Space invader on target for Australia after 4 billion kilometre trip
Deborah Smith, Science Editor
ITS arrival will be a triumph of ingenuity and perseverance over adversity. Crippled, out of fuel, and three years late, the first spacecraft to land on an asteroid and return to Earth is about to touch down in the Australian outback.
The unmanned Japanese probe, Hayabusa, or Falcon, is set to release its cargo capsule over the Woomera Prohibited Area in South Australia on Sunday night, at the end of a 4billion-kilometre journey. Even if the capsule does not contain any soil from the asteroid as hoped, its landing about 11.30pm will be a great achievement and tribute to the tenaciousness of the Japanese space agency, said Glen Nagle, the spokesman for the Canberra Deep Space Communication Complex at Tidbinbilla.

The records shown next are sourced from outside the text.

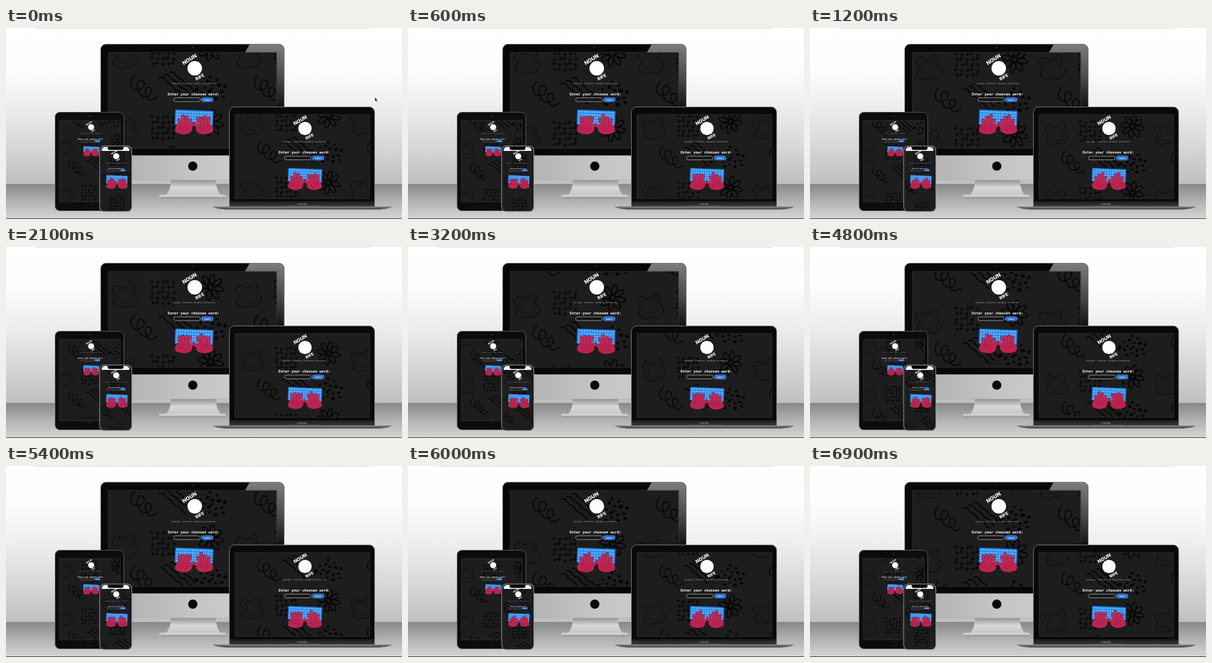
These frames come from a looping animation (600x289 px, 7000 ms). An HTML page with a canvas:

```html
<!DOCTYPE html>
<html lang="en">
<head>
<meta charset="utf-8">
<title>Responsive preview</title>
<style>
html, body { margin: 0; width: 100%; height: 100%; overflow: hidden; background: #fff; }
canvas { display: block; }
</style>
</head>
<body>
<canvas id="stage" width="600" height="289"></canvas>
<script>
const ctx = document.getElementById('stage').getContext('2d');
const LOOP = 7000, STEP = 100;
const TILE = { w: 187, h: 113, speed: 14.7 };
const MONO = '"DejaVu Sans Mono", monospace';
const SANS = 'Inter, sans-serif';

const screens = [
  { x: 155, y: 37, w: 255, h: 145, blobX: 180, blobY: 43, pattern: 1,
    cx: 284, logo: [286, 61, 1], tag: [85, 1], title: [102.3, 1], form: [108.5, 1], typing: [285, 136, 1] },
  { x: 347, y: 131, w: 204, h: 127, blobX: 373, blobY: 145, pattern: .89,
    cx: 452, logo: [453, 152, .92], tag: [173.3, 1], title: [190.3, 1], form: [196.7, 1], typing: [453, 223, .89] },
  { x: 81, y: 140, w: 92, h: 123, blobX: 89, blobY: 180, pattern: .64,
    cx: 128, logo: [129, 150, .42], tag: [159.6, .5], title: [168.7, .49], form: [171.2, .5], typing: [129, 184, .41] },
  { x: 144, y: 181, w: 44, h: 95, blobX: 134, blobY: 200, pattern: .6,
    cx: 167, logo: [167, 194, .42], tag: [205, .5], title: [212.6, .31], form: [215.2, .48], typing: [168, 229.5, .56] }
];

function at(x, y, scale, angle, draw) {
  ctx.save();
  ctx.translate(x, y);
  ctx.rotate(angle);
  ctx.scale(scale, scale);
  draw();
  ctx.restore();
}

function paint(fill, stroke, line) {
  if (fill) { ctx.fillStyle = fill; ctx.fill(); }
  if (stroke) { ctx.strokeStyle = stroke; ctx.lineWidth = line; ctx.stroke(); }
}

function box(x, y, w, h, r, fill, stroke, line = 1) {
  ctx.beginPath();
  ctx.roundRect(x, y, w, h, r);
  paint(fill, stroke, line);
}

function oval(x, y, rx, ry, fill, stroke, line = 1) {
  ctx.beginPath();
  ctx.ellipse(x, y, rx, ry, 0, 0, Math.PI * 2);
  paint(fill, stroke, line);
}

function shape(path, fill, stroke, line = 1) {
  const p = new Path2D(path);
  if (fill) { ctx.fillStyle = fill; ctx.fill(p); }
  if (stroke) { ctx.strokeStyle = stroke; ctx.lineWidth = line; ctx.stroke(p); }
}

function text(str, x, y, font, color) {
  ctx.font = font;
  ctx.fillStyle = color;
  ctx.fillText(str, x, y);
}

function fade(x0, y0, x1, y1, ...colors) {
  const g = ctx.createLinearGradient(x0, y0, x1, y1);
  colors.forEach((c, i) => g.addColorStop(i / (colors.length - 1), c));
  return g;
}

// One repeat of the doodle wallpaper, centred on the wobbly blob.
function doodles() {
  const ink = '#050505';
  ctx.lineCap = 'round';
  shape('M-16-14C-10-20-7-9 0-13S8-23 13-17 9-6 15-2 23 5 17 10 13 19 5 16-3 22-9 17-17 17-17 9-10 3-15-2-21-9-16-14Z', null, ink, .9);
  shape('M-10-9C-6-13-4-6 1-9S8-14 9-10 6-4 10 0 14 6 9 9 4 12 0 10-7 12-10 8-7 2-9-2-13-6-10-9Z', null, '#101010', .6);
  for (let i = 0; i < 25; i++) {
    const x = 41 + i % 5 * 8 + i * 7 % 3, y = -22 + Math.floor(i / 5) * 8 + i * 5 % 3;
    shape(`M${x - 2.4} ${y}h4.8m-2.4-2.4v4.8`, null, ink, 1.3);
  }
  at(29, 48, 1, 0, () =>
    shape('M-14-19C-24-8-20 4-8 2S2-14-6-12-10 14 2 13 14-2 6-1 4 20 12 18L20 14', null, ink, 1.6));
  for (let i = 0; i < 3; i++)
    shape(`M${52 + i * 8} ${32 - i * 4}c9-3 8 7 15 9s6 10 13 11 5 9 12 10`, null, ink, 1.9);
  for (let i = 0; i < 8; i++)
    at(130, -13, 1, i * Math.PI / 4 + .2, () => oval(0, -12.5, 3.7, 7.5, null, ink, 1.8));
  oval(130, -13, 3.4, 3.4, null, ink, 1.6);
  for (let i = 0; i < 18; i++) {
    const a = i * 2.4, r = 5.6 * Math.sqrt(i);
    oval(132 + r * Math.cos(a), 49 + r * .85 * Math.sin(a), 2 + i % 3 * .6, 1.8 + i % 2 * .8, ink);
  }
}

function wallpaper(s, t) {
  const k = s.pattern;
  const shift = TILE.speed * t / 1000 % TILE.h;
  for (let col = -1; col < 3; col++)
    for (let row = -2; row < 3; row++)
      at(s.blobX + col * TILE.w * k, s.blobY + (shift + row * TILE.h) * k, k, 0, doodles);
}

function logo() {
  oval(0, 0, 11, 11, '#fff');
  at(-8, -13.5, 1, -.55, () => text('NOUN', 0, 2.8, `800 8px ${SANS}`, '#fff'));
  at(7.5, 13, 1, -.5, () => text('RIFE', 0, 2.6, `800 6.6px ${SANS}`, '#fff'));
}

function form() {
  box(-30, -2.8, 40.5, 5.6, 2.8, '#171717', '#d2d2d2', .6);
  box(12, -3.3, 18, 6.6, 3.3, '#2872d9', '#73a7ee', .4);
  text('Submit', 21, 1, `bold 2.8px ${MONO}`, '#fff');
}

function hand(side, beat) {
  const lift = Math.sin(beat * 2.1 + side) * 1.2;
  at(side * 14.5, 13.5 + lift * .5, 1.06, -side * .12, () => {
    ctx.scale(side, 1);
    for (const [color, width] of [['#74163a', 4.8], ['#c52a58', 3.7]])
      for (let f = 0; f < 5; f++) {
        const reach = [-4, -11, -14, -13, -9][f] + Math.sin(beat * 1.7 + f * 2 + side) * 1.8;
        shape(`M${-7 + f * 3.6} 1Q${-10 + f * 4.2} ${reach / 2} ${-12 + f * 5.2} ${reach}`, null, color, width);
      }
    shape('M-11 0Q-2-7 9-3Q15 3 12 9Q4 13-5 10Q-13 7-11 0Z', '#bc244f');
    shape('M-5 1q1 4 4 6M0-1q1 4 3 6M5-1q0 4 2 6', null, '#8c1b40', .7);
  });
}

function typing(beat) {
  ctx.lineCap = 'round';
  at(0, 0, 1, .04, () => {
    box(-29, -11.5, 58, 23, 1.5, '#1c7fe6');
    for (let row = 0; row < 5; row++)
      for (let col = 0; col < 14; col++)
        box(-27.3 + col * 3.95, -10 + row * 4.2, 3, 3, .5, '#62b4f8');
  });
  hand(-1, beat);
  hand(1, beat + 1.5);
}

function page(s, t) {
  ctx.save();
  ctx.beginPath();
  ctx.rect(s.x, s.y, s.w, s.h);
  ctx.clip();
  ctx.fillStyle = '#1d1d1d';
  ctx.fillRect(s.x, s.y, s.w, s.h);
  wallpaper(s, t);
  at(...s.logo, 0, logo);
  at(s.cx, ...s.tag, 0, () => text('Synonyms, Citations, Wordplay Invitations', 0, 0, `2.7px ${MONO}`, '#d0d0d0'));
  at(s.cx, ...s.title, 0, () => text('Enter your choosen word:', 0, 0, `bold 5.4px ${MONO}`, '#fff'));
  at(s.cx, ...s.form, 0, form);
  at(...s.typing, 0, () => typing(t / STEP));
  ctx.restore();
  ctx.strokeStyle = '#3c3c3c';
  ctx.lineWidth = .6;
  ctx.strokeRect(s.x, s.y, s.w, s.h);
}

function room() {
  ctx.fillStyle = fade(0, 0, 0, 236, '#fff', '#fdfdfd', '#eee', '#d8d8d8', '#bfbfbf');
  ctx.fillRect(0, 0, 600, 236);
  ctx.fillStyle = fade(0, 236, 0, 289, '#888', '#b2b2b2', '#d6d6d6');
  ctx.fillRect(0, 236, 600, 53);
  ctx.fillStyle = '#e2e2e2';
  ctx.fillRect(45, 0, 507, 1);
  ctx.fillStyle = '#444';
  ctx.fillRect(0, 288, 600, 1);
}

function desktop(t) {
  shape('M250 228H318Q318 246 326 253H242Q250 246 250 228Z', fade(0, 229, 0, 254, '#8d8d8d', '#d8d8d8', '#c4c4c4'));
  box(232, 252.5, 101, 5, 2, fade(0, 252, 0, 258, '#e0e0e0', '#c6c6c6', '#777'));
  box(143.5, 24.5, 278, 175, 8, '#080808', '#777');
  shape('M369 25H414Q421 25 421 33V182H410V37H362Z', fade(395, 25, 395, 125, '#7c7c7c', '#4a4a4a', '#0b0b0b'));
  box(143, 193, 279, 37, [0, 0, 8, 8], fade(143, 0, 422, 0, '#adadad', '#c4c4c4', '#d2d2d2'), '#aaa', .6);
  oval(283, 29.5, 1, 1, '#333a44');
  oval(283, 209, 7, 7, '#080808');
  page(screens[0], t);
}

function laptop(t) {
  box(338.5, 119.5, 220, 151, [8, 8, 0, 0], '#090909', '#737373');
  box(339, 262, 219, 8, 0, fade(0, 262, 0, 270, '#1b1b1e', '#38383d'));
  text('FoldTop', 448.5, 268.4, `3.8px ${SANS}`, '#a6a6a6');
  shape('M313 270H585Q583 273 566 274.5H332Q315 273 313 270Z', fade(0, 269, 0, 275, '#a3a3a9', '#66666c', '#2c2c30'));
  box(425, 269.5, 52, 1.8, 1, '#77777e');
  page(screens[1], t);
}

function tablet(t) {
  box(74.5, 127.5, 104, 149, 7, '#0c0c0d', '#555');
  oval(127, 133.5, 1, 1, '#39404a');
  oval(127, 269.5, 3.6, 3.6, '#080808', '#2c2c30', .7);
  page(screens[2], t);
}

function phone(t) {
  box(142, 178.7, 48.5, 99, 7, '#070707', '#8a8a8a', 1.2);
  page(screens[3], t);
  box(145, 180, 42, 6, [5, 5, 0, 0], '#f2f2f2');
  box(154, 179.5, 24, 5, [0, 0, 3, 3], '#070707');
}

function pointer(t) {
  if (t >= 500) return;
  at(559 + t * .07, 105, 1, 0, () =>
    shape('M0 0V6L1.4 4.7 2.4 7 3.4 6.5 2.4 4.3H4.2Z', '#111', '#fff', .35));
}

function frame(now) {
  const t = Math.floor(now % LOOP / STEP) * STEP;
  ctx.textAlign = 'center';
  room();
  desktop(t);
  laptop(t);
  tablet(t);
  phone(t);
  pointer(t);
  requestAnimationFrame(frame);
}
requestAnimationFrame(frame);
</script>
</body>
</html>
```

The seven-year mission to Itokawa, a small asteroid just 540 metres long, has had to overcome fuel leakages, malfunctioning engines, and repeated loss of communication with Earth. ''What has been achieved in getting this spacecraft back is nothing short of remarkable,'' Mr Nagle said.
The CSIRO-managed NASA tracking station has been following Hayabusa since its launch in May 2003. When it gets close to Woomera the 500-kilogram spacecraft will be moving so fast it will have to be tracked from California. A Japanese and NASA team in a chase aeroplane with thermal imaging equipment will help pinpoint its landing position during its final descent, so the capsule can be recovered and returned to Japan, where its contents will be analysed by researchers including Professor Trevor Ireland of the Australian National University.
A year into its journey, Hayabusa swung by the Earth, using its gravity to accelerate towards the asteroid, a lump of debris left over from the birth of the planets 4.5 billion years ago. It arrived at the asteroid, about 300 million kilometres from Earth, in November 2005 and took photographs and remote sensing measurements which revealed it was a pile of loosely packed rubble. A small robot, named Minerva, was to have hopped across the surface of the asteroid, but its release was flawed and it drifted off into space. Although Hayabusa touched down on the asteroid twice, a system to fire a metal ball to kick up soil for collection did not operate properly and it is unclear whether any material was obtained. The spacecraft's chemical fuel leaked out, and three of its four electronic ion propulsion engines broke down. But the Japanese team was able to combine the parts on the crippled craft that still worked to bring it home.